### INFORMATION SHOWN

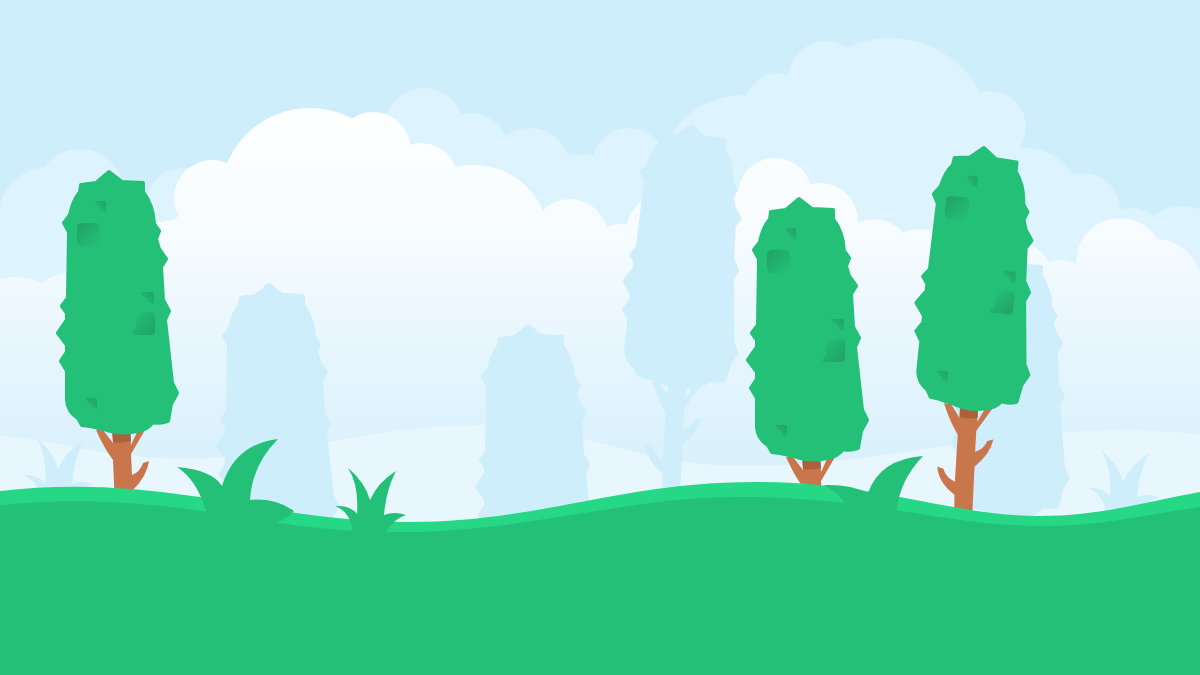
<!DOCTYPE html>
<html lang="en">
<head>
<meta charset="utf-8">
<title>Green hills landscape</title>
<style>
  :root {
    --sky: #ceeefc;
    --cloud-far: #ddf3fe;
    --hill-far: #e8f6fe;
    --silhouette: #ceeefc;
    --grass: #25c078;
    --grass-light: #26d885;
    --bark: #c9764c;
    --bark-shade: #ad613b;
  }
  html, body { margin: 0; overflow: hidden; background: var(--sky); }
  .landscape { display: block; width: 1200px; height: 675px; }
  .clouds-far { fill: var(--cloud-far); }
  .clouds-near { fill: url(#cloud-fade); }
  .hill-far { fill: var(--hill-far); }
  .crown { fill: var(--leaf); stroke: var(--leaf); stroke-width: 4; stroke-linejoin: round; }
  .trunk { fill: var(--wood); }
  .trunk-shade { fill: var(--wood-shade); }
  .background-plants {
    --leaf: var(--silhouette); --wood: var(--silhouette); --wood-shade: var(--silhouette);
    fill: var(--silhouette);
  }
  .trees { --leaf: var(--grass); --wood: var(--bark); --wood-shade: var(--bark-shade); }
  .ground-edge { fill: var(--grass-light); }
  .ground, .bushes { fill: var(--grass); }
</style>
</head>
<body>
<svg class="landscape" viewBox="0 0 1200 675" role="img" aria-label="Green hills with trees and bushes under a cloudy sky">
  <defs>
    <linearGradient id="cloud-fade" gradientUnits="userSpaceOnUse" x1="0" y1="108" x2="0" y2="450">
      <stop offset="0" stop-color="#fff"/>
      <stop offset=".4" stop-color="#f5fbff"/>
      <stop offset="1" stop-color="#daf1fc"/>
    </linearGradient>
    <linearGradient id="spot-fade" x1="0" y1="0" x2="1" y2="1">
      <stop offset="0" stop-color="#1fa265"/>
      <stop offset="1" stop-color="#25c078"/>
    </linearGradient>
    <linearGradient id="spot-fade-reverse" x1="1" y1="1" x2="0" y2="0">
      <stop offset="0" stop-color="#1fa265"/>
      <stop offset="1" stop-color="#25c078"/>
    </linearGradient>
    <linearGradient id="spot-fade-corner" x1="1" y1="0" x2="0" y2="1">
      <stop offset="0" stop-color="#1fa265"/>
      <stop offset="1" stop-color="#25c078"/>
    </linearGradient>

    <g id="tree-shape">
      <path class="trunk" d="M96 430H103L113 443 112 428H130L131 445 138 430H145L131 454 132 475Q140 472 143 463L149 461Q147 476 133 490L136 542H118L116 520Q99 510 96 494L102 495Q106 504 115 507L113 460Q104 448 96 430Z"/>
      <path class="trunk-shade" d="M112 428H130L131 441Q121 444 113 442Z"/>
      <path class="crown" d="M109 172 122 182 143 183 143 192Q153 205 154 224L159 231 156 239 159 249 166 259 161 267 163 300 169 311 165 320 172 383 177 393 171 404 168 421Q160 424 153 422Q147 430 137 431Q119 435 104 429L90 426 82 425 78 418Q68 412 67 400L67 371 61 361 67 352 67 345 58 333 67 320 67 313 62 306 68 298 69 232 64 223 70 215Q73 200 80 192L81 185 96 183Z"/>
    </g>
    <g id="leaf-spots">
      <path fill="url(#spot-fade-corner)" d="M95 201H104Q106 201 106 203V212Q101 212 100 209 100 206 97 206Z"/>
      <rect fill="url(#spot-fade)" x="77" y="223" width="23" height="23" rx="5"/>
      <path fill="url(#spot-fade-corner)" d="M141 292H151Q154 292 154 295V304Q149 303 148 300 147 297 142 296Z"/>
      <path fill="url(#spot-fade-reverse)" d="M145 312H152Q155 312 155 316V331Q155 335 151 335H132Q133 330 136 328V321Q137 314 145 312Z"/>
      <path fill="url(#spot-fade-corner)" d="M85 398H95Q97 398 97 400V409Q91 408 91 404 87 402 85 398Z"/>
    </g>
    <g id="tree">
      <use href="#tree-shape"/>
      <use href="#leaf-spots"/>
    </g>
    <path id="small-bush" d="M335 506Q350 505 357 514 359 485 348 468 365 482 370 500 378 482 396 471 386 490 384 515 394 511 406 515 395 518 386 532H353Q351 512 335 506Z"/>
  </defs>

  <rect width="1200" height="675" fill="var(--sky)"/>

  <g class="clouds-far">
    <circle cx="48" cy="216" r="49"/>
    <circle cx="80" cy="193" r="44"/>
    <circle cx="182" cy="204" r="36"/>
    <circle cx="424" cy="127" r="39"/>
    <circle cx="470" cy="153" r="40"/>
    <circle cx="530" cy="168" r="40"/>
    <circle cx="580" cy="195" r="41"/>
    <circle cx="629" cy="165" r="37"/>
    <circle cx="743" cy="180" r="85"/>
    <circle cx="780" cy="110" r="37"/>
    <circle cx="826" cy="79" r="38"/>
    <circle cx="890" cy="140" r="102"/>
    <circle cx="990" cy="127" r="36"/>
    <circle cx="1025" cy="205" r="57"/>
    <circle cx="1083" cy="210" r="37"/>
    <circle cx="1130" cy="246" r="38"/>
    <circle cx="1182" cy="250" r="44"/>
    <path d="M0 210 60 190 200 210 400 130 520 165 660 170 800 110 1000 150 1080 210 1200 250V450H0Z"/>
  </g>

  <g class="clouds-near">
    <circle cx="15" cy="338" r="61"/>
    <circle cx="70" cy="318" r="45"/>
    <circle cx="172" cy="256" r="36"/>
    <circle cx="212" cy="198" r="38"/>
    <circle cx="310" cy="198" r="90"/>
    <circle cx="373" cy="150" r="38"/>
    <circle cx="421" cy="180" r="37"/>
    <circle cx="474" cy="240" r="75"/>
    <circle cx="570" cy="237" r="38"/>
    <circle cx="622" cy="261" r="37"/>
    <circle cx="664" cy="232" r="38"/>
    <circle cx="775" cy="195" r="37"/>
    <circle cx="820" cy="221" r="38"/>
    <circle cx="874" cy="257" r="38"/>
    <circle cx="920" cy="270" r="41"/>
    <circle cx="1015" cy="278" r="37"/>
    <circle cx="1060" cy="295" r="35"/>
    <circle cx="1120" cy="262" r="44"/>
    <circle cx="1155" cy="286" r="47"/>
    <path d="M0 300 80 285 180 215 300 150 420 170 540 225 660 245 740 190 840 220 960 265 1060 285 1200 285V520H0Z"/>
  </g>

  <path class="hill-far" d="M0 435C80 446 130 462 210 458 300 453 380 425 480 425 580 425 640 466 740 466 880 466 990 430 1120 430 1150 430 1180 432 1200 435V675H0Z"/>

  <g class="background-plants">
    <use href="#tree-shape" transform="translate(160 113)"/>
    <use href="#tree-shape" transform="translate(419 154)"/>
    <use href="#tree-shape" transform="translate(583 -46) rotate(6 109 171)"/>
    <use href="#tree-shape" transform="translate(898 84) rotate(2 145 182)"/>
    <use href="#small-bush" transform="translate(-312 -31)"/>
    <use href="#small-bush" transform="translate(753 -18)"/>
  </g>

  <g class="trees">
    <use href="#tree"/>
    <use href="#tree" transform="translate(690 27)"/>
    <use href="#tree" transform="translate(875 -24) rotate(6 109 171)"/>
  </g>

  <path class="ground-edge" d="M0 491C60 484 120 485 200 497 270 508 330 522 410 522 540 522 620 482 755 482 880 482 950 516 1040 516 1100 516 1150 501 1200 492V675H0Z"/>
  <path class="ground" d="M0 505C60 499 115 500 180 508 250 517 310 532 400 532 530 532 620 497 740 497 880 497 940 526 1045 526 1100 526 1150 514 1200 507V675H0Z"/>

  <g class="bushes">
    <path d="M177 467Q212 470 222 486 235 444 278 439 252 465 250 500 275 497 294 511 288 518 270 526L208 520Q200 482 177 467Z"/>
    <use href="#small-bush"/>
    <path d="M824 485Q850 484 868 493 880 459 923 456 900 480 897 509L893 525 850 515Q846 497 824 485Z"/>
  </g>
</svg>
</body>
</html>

######

### WORK INSTRUCTION:
Of all the lines above, tally those with the word "shape". Write the total only.

### PROBLEM SOLUTION:
6